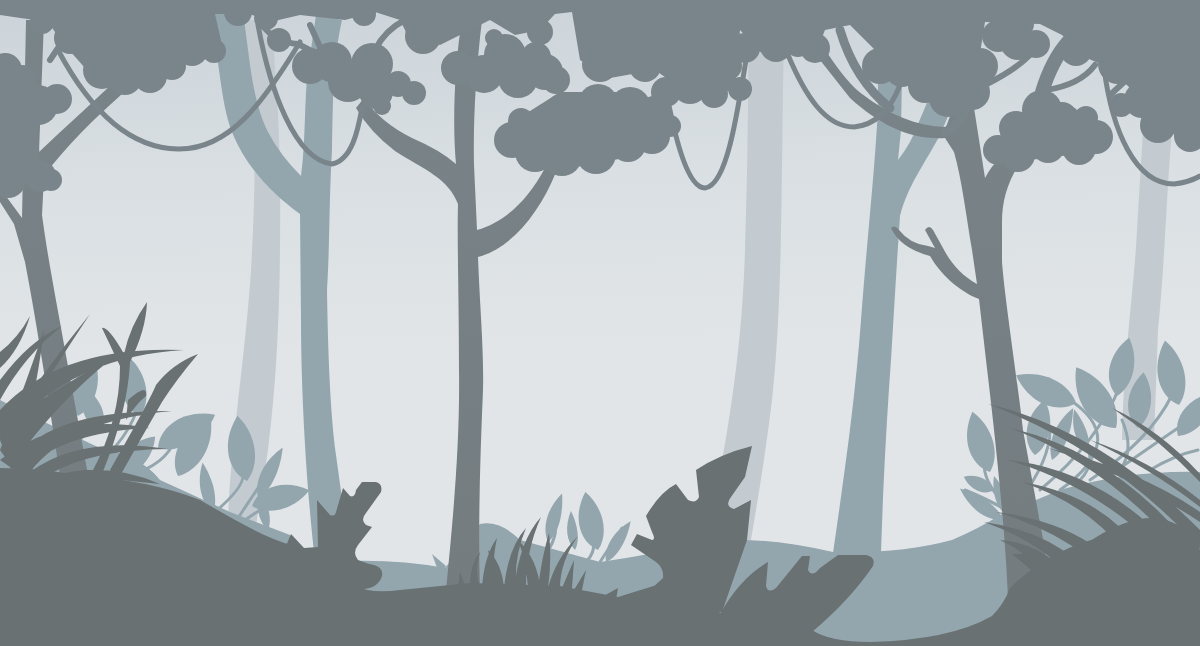
<!DOCTYPE html>
<html lang="en">
<head>
<meta charset="utf-8">
<title>Misty forest</title>
<style>
:root{--sky-top:#cbd3da;--sky-mid:#d9dfe2;--sky-low:#e1e5e8;--far:#c3cbd1;--mid:#93a6ae;--trunk-top:#79848a;--trunk-low:#747c7f;--canopy:#7a858b;--ground:#697173}
html,body{margin:0;padding:0;overflow:hidden}
svg{display:block;width:1200px;height:646px}
.far{fill:var(--far)}
.mid{fill:var(--mid)}
.mid-stems{fill:none;stroke:var(--mid);stroke-width:3;stroke-linecap:round}
.near{fill:url(#bark)}
.canopy{fill:var(--canopy)}
.vines{fill:none;stroke:var(--canopy);stroke-width:5;stroke-linecap:round}
.branches{fill:none;stroke:var(--canopy);stroke-linecap:round;stroke-linejoin:round}
.ground{fill:var(--ground)}
</style>
</head>
<body>
<svg viewBox="0 0 1200 646" role="img" aria-label="Misty forest clearing with layered trees, vines and undergrowth">
<defs>
<linearGradient id="sky" x1="0" y1="0" x2="0.04" y2="1">
<stop offset="0" stop-color="var(--sky-top)"/><stop offset=".28" stop-color="var(--sky-mid)"/><stop offset=".55" stop-color="var(--sky-low)"/><stop offset="1" stop-color="var(--sky-low)"/>
</linearGradient>
<linearGradient id="bark" gradientUnits="userSpaceOnUse" x1="0" y1="0" x2="0" y2="600">
<stop offset="0" stop-color="var(--trunk-top)"/><stop offset="1" stop-color="var(--trunk-low)"/>
</linearGradient>
<path id="leaf" d="M0 0C-17 -12 -20 -42 2 -66C18 -44 16 -14 0 0Z"/>
<path id="slim" d="M0 0C-10 -14 -9 -36 4 -56C10 -36 10 -12 0 0Z"/>
</defs>

<rect id="mist" width="1200" height="646" fill="url(#sky)"/>

<g id="far-trees" class="far">
<path d="M240 20H272C274 60 279 110 280 170C281 290 278 370 268 450L255 532L228 520C230 450 246 350 251 270C256 180 258 100 240 20Z"/>
<path d="M749 30H784C781 180 783 300 772 400C766 450 758 500 750 545H705C728 440 742 350 745 250C748 160 748 100 749 30Z"/>
<path d="M1143 130H1172C1166 200 1165 260 1158 330L1154 440H1122C1124 350 1134 290 1137 230Z"/>
</g>

<g id="mid-bushes">
<g class="mid">
<path d="M330 562Q390 558 445 568L480 524Q500 520 520 540L600 562Q650 555 690 545Q745 532 833 552Q900 554 952 540Q980 528 1000 515L1060 490Q1130 470 1200 472V646H330Z"/>
<path d="M0 480V400L40 420L100 448Q140 455 160 480L230 512L290 535V560H0Z"/>
<path d="M432 554L446 566L440 576Z"/>
</g>
<g class="mid-stems">
<path d="M60 470Q95 430 88 395M90 470Q130 440 140 400M130 475Q165 465 175 440M205 520Q250 485 242 470M230 530L270 470M230 530Q260 510 290 490M225 525L205 490M530 570Q560 545 555 520M570 570Q600 560 592 535M600 562L622 528"/>
<path d="M1040 490Q1100 440 1120 385M1060 490Q1130 440 1070 400M1090 480Q1150 440 1172 395M1110 475Q1160 440 1190 420M1010 510Q980 480 985 460M1020 500Q1050 460 1050 430M1120 470Q1135 450 1122 420M1080 480Q1100 460 1080 430M1150 470Q1175 455 1198 450M1015 515Q990 500 965 490"/>
</g>
<g class="mid">
<use href="#leaf" transform="translate(78 416) rotate(14) scale(.9)"/>
<use href="#leaf" transform="translate(140 416) rotate(-12) scale(.9)"/>
<use href="#leaf" transform="translate(12 440) rotate(20) scale(.9)"/>
<use href="#leaf" transform="translate(52 462) rotate(-50) scale(.8)"/>
<use href="#leaf" transform="translate(102 430) rotate(-25) scale(.7)"/>
<use href="#leaf" transform="translate(158 448) rotate(58)"/>
<use href="#leaf" transform="translate(178 476) rotate(28)"/>
<use href="#leaf" transform="translate(120 476) rotate(40) scale(.8)"/>
<use href="#leaf" transform="translate(247 481) rotate(-10)"/>
<use href="#slim" transform="translate(258 498) rotate(22)"/>
<use href="#leaf" transform="translate(252 506) rotate(73) scale(.9)"/>
<use href="#slim" transform="translate(213 512) rotate(-16) scale(.9)"/>
<use href="#slim" transform="translate(238 535) rotate(-55) scale(.8)"/>
<use href="#slim" transform="translate(268 530) rotate(-15) scale(.7)"/>
<use href="#leaf" transform="translate(598 550) rotate(-14) scale(.9)"/>
<use href="#slim" transform="translate(548 542) rotate(12) scale(.9)"/>
<use href="#slim" transform="translate(606 562) rotate(27) scale(.85)"/>
<use href="#slim" transform="translate(575 550) rotate(-10) scale(.7)"/>
<use href="#leaf" transform="translate(505 560) rotate(-30) scale(.6)"/>
<use href="#leaf" transform="translate(1117 396) rotate(10) scale(.9)"/>
<use href="#leaf" transform="translate(1179 405) rotate(-14)"/>
<use href="#leaf" transform="translate(1076 403) rotate(-67)"/>
<use href="#leaf" transform="translate(1116 428) rotate(-35) scale(1.1)"/>
<use href="#leaf" transform="translate(1138 428) rotate(4) scale(.85)"/>
<use href="#leaf" transform="translate(1178 436) rotate(38) scale(.85)"/>
<use href="#leaf" transform="translate(1035 455) rotate(8) scale(.85)"/>
<use href="#slim" transform="translate(1052 460) rotate(18)"/>
<use href="#leaf" transform="translate(990 472) rotate(-18) scale(.95)"/>
<use href="#leaf" transform="translate(994 490) rotate(-68) scale(.5)"/>
<use href="#slim" transform="translate(1003 520) rotate(-58) scale(.95)"/>
<use href="#slim" transform="translate(1088 452) rotate(-22) scale(.8)"/>
<use href="#slim" transform="translate(1010 518) rotate(-25) scale(.8)"/>
</g>
</g>

<g id="mid-trees" class="mid">
<path d="M209 10L244 20C250 60 252 100 268 132Q280 155 301 176C306 140 304 100 308 70L316 15L342 20C333 60 333 100 332 150C329 200 330 240 327 290C328 350 330 410 336 455L345 520V552H314C306 480 301 390 301 320L300 214C270 192 245 165 232 132C220 100 220 60 209 10Z"/>
<path d="M878 20H903L901 130L898 160Q912 142 918 124L962 20H985C972 60 955 100 940 135C924 165 908 185 900 216C897 260 894 310 891 360C886 430 883 490 881 553H833C845 470 855 400 861 320C867 240 874 180 878 110Z"/>
</g>

<g id="near-trees">
<g class="near">
<path d="M26 20H44L39 152Q60 132 82 112L112 84L122 94C95 118 66 146 44 176L42 215C48 260 58 310 65 350L88 475H60C50 410 38 330 25 262L14 224L0 202V188L22 218Z"/>
<path d="M462 20H482C476 70 473 120 474 165L477 230C505 222 528 200 545 168L556 172C540 212 512 248 478 257C480 310 484 350 483 390C480 460 478 530 480 590H446C454 510 460 440 459 370C459 300 457 240 458 204C448 178 425 170 395 151Q370 132 356 108L364 98Q380 122 412 138Q440 150 456 164C452 120 455 60 462 20Z"/>
<path d="M958 95H972L985 178Q992 165 1000 158L1022 160C1008 180 1002 200 1002 222V262C1005 300 1016 370 1023 430L1045 550V600H1008C1005 520 992 410 986 360L979 299C960 292 940 274 930 256Q900 248 891 228Q895 224 899 230Q910 244 928 246L935 248L925 230Q929 224 933 230L943 248C950 262 962 276 977 284L972 250C966 215 962 180 954 152L945 138C910 140 880 125 850 98L820 60L828 54Q848 84 862 94C890 115 916 126 946 127Z"/>
</g>
<g class="branches">
<path stroke-width="9" d="M840 30Q855 80 890 108M945 132Q970 120 968 90"/>
<path stroke-width="14" d="M1042 92Q1052 60 1068 42"/>
<path stroke-width="6" d="M50 60L62 42M262 25Q275 42 298 44L325 58L310 25M375 50Q385 30 405 20M1046 90Q1080 85 1095 65M985 85Q1015 70 1030 55M1110 95L1135 72"/>
</g>
</g>

<g id="vines" class="vines">
<path d="M58 50Q110 148 178 149C230 150 265 100 300 42"/>
<path d="M258 25C270 90 295 160 332 164C352 160 358 130 362 108"/>
<path d="M665 85C675 140 688 188 705 188C728 186 738 110 752 22"/>
<path d="M788 55C805 95 825 127 854 127Q885 124 900 85"/>
<path d="M1104 68C1112 130 1135 184 1174 184Q1190 182 1200 176"/>
</g>

<g id="canopy" class="canopy">
<path d="M0 0H1200V136L1180 140L1150 112L1128 86L1105 66L1080 55L1062 35L1040 24L985 22L975 85L925 88L905 60L880 55L850 25L825 30L815 55L760 52L740 30L735 90L690 95L655 70L610 78L580 60L572 12L555 14L540 30L515 35L490 20L440 45L410 40L400 20L375 12L345 20L300 15L270 22L250 14L215 14L222 45L185 55L150 85L100 85L62 42L48 22L0 15Z"/>
<g id="left-clusters">
<path d="M0 62L36 90L40 165L0 190Z"/>
<circle cx="5" cy="70" r="17"/><circle cx="22" cy="80" r="15"/><circle cx="57" cy="99" r="15"/><circle cx="38" cy="105" r="20"/><circle cx="15" cy="128" r="22"/><circle cx="40" cy="176" r="16"/><circle cx="51" cy="180" r="11"/><circle cx="8" cy="180" r="18"/>
<circle cx="42" cy="22" r="12"/><circle cx="70" cy="38" r="16"/><circle cx="102" cy="70" r="19"/><circle cx="125" cy="78" r="17"/><circle cx="150" cy="76" r="17"/><circle cx="172" cy="66" r="14"/><circle cx="192" cy="50" r="16"/><circle cx="214" cy="51" r="12"/><circle cx="238" cy="12" r="14"/><circle cx="279" cy="40" r="12"/><circle cx="266" cy="18" r="12"/>
</g>
<g id="center-clusters">
<circle cx="310" cy="66" r="18"/><circle cx="332" cy="62" r="20"/><circle cx="348" cy="82" r="20"/><circle cx="372" cy="64" r="21"/><circle cx="376" cy="92" r="17"/><circle cx="398" cy="84" r="13"/><circle cx="414" cy="93" r="12"/><circle cx="382" cy="106" r="9"/>
<circle cx="423" cy="36" r="18"/><circle cx="440" cy="20" r="20"/><circle cx="364" cy="14" r="12"/>
<circle cx="458" cy="68" r="17"/><circle cx="484" cy="74" r="19"/><circle cx="505" cy="55" r="21"/><circle cx="518" cy="78" r="20"/><circle cx="545" cy="72" r="18"/><circle cx="556" cy="80" r="14"/><circle cx="536" cy="57" r="15"/><circle cx="494" cy="38" r="9"/><circle cx="540" cy="32" r="13"/>
<path d="M500 130L560 92H640L672 125L640 155L550 172Z"/>
<circle cx="512" cy="140" r="18"/><circle cx="521" cy="121" r="13"/><circle cx="535" cy="152" r="20"/><circle cx="562" cy="156" r="20"/><circle cx="596" cy="154" r="20"/><circle cx="628" cy="144" r="18"/><circle cx="652" cy="136" r="18"/><circle cx="670" cy="126" r="11"/><circle cx="564" cy="112" r="19"/><circle cx="598" cy="104" r="20"/><circle cx="630" cy="108" r="21"/><circle cx="654" cy="112" r="16"/>
<circle cx="600" cy="64" r="18"/><circle cx="645" cy="66" r="16"/><circle cx="666" cy="92" r="15"/><circle cx="690" cy="86" r="18"/><circle cx="714" cy="94" r="14"/><circle cx="740" cy="89" r="12"/><circle cx="728" cy="66" r="14"/><circle cx="745" cy="48" r="15"/><circle cx="776" cy="46" r="16"/><circle cx="798" cy="44" r="13"/><circle cx="815" cy="48" r="15"/>
</g>
<g id="right-clusters">
<circle cx="880" cy="66" r="18"/><circle cx="902" cy="70" r="17"/><circle cx="925" cy="86" r="17"/><circle cx="948" cy="98" r="19"/><circle cx="972" cy="92" r="18"/><circle cx="980" cy="66" r="18"/><circle cx="944" cy="32" r="18"/><circle cx="998" cy="36" r="16"/><circle cx="1018" cy="42" r="18"/><circle cx="1036" cy="44" r="14"/><circle cx="1020" cy="24" r="14"/>
<path d="M1000 140L1030 108L1075 108L1100 135L1070 155L1015 162Z"/>
<circle cx="998" cy="150" r="15"/><circle cx="1018" cy="155" r="17"/><circle cx="1016" cy="128" r="17"/><circle cx="1042" cy="110" r="20"/><circle cx="1062" cy="118" r="16"/><circle cx="1048" cy="146" r="17"/><circle cx="1079" cy="148" r="17"/><circle cx="1096" cy="137" r="17"/><circle cx="1086" cy="118" r="12"/>
<circle cx="1076" cy="50" r="16"/><circle cx="1118" cy="64" r="20"/><circle cx="1121" cy="105" r="12"/><circle cx="1142" cy="100" r="18"/><circle cx="1158" cy="125" r="18"/><circle cx="1190" cy="136" r="16"/>
</g>
</g>

<g id="foreground" class="ground">
<path id="forest-floor" d="M0 468Q40 468 70 474Q150 480 200 500C235 520 265 538 291 545L355 586Q372 594 400 590L470 583L560 586L618 597L660 584L725 615L812 630Q830 642 870 642Q950 640 992 616Q1004 604 1010 588Q1030 570 1070 556Q1130 545 1200 550V646H0Z"/>
<g id="broad-leaves">
<path d="M291 534L304 548L318 547L317 500L330 515Q335 517 336 512L343 488L350 496Q355 498 356 490L362 482H376Q383 484 381 492L366 513Q360 520 366 525L372 527L358 545Q352 553 358 560L369 564Q384 566 382 576Q378 588 364 589L330 600L280 560Z"/>
<path d="M752 446L745 477L731 497Q724 506 734 509L751 500L747 540L722 612L700 612L650 590L663 578Q664 568 656 562L631 545L637 534L652 540Q656 540 652 532L646 516Q660 492 676 484L688 500Q696 504 699 497L696 470Q720 454 752 446Z"/>
<path d="M720 614Q740 578 768 562L766 586Q768 594 776 588L802 556H810L808 570Q812 578 820 568L838 555H866Q876 557 873 566Q850 600 812 632L760 640Z"/>
</g>
<g id="grass-left">
<path d="M0 440Q40 375 90 314Q46 380 4 450ZM0 352Q18 338 30 316Q20 350 0 368ZM0 380Q30 340 62 326Q24 356 0 400ZM0 450Q20 400 44 330Q34 410 14 470Z"/>
<path d="M0 410Q60 345 184 350Q80 356 20 420L0 440ZM10 468Q40 410 172 411Q70 420 30 472ZM30 472Q80 435 168 449Q90 450 50 474ZM0 430Q50 390 110 360Q60 400 14 462ZM0 460Q60 412 150 428Q60 432 20 474Z"/>
<path d="M92 472Q120 420 120 366L102 328Q108 326 124 354Q130 326 147 302Q146 330 130 362Q128 410 102 474ZM110 470Q150 400 156 385Q172 364 198 354Q176 380 162 402Q140 440 120 476ZM60 474Q110 462 160 484ZM128 400Q148 382 146 396Q136 404 126 420Z"/>
</g>
<g id="grass-center">
<path d="M458 588L460 572L466 588ZM470 588Q470 564 480 552Q474 570 480 588ZM482 588Q484 556 497 538Q492 560 494 588ZM494 588Q490 560 488 550Q502 564 504 588ZM504 588Q508 548 526 528Q514 556 516 588ZM514 588Q520 540 541 517Q526 550 526 588ZM528 588Q526 560 518 540Q538 560 540 588ZM538 588Q542 556 549 533Q552 560 548 588ZM548 588Q556 558 578 536Q560 562 560 588ZM562 588L574 560L572 588ZM574 590L586 570L582 590ZM600 598L618 588L616 600Z"/>
</g>
<g id="grass-right">
<path d="M988 404Q1100 430 1200 530V548Q1110 450 988 404ZM1112 408Q1160 430 1200 474V482Q1160 440 1112 408ZM1010 428Q1110 450 1190 545H1176Q1100 462 1010 428ZM1008 460Q1100 470 1170 545H1155Q1090 484 1008 460ZM1048 448Q1140 470 1200 512V522Q1130 476 1048 448ZM1022 482Q1100 495 1140 550H1122Q1090 506 1022 482ZM1090 440Q1150 460 1200 500V507Q1150 468 1090 440Z"/>
<path d="M984 522Q1040 530 1076 560L1060 566Q1030 538 984 522ZM1000 540Q1030 542 1056 562L1040 570Q1026 552 1000 540ZM1012 586Q1060 540 1130 532Q1080 550 1050 580ZM1050 562Q1110 524 1190 532Q1130 540 1090 562ZM1012 554Q1040 552 1060 562L1036 574ZM1070 556Q1120 515 1160 518Q1200 530 1200 552ZM996 512Q1060 520 1100 550L1086 556Q1050 528 996 512Z"/>
</g>
</g>
</svg>
</body>
</html>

AIM OF THE TASK>
For the word "bark", say how many lines of the listing include it; give nothing but the number.

EXPECTED ANSWER>
2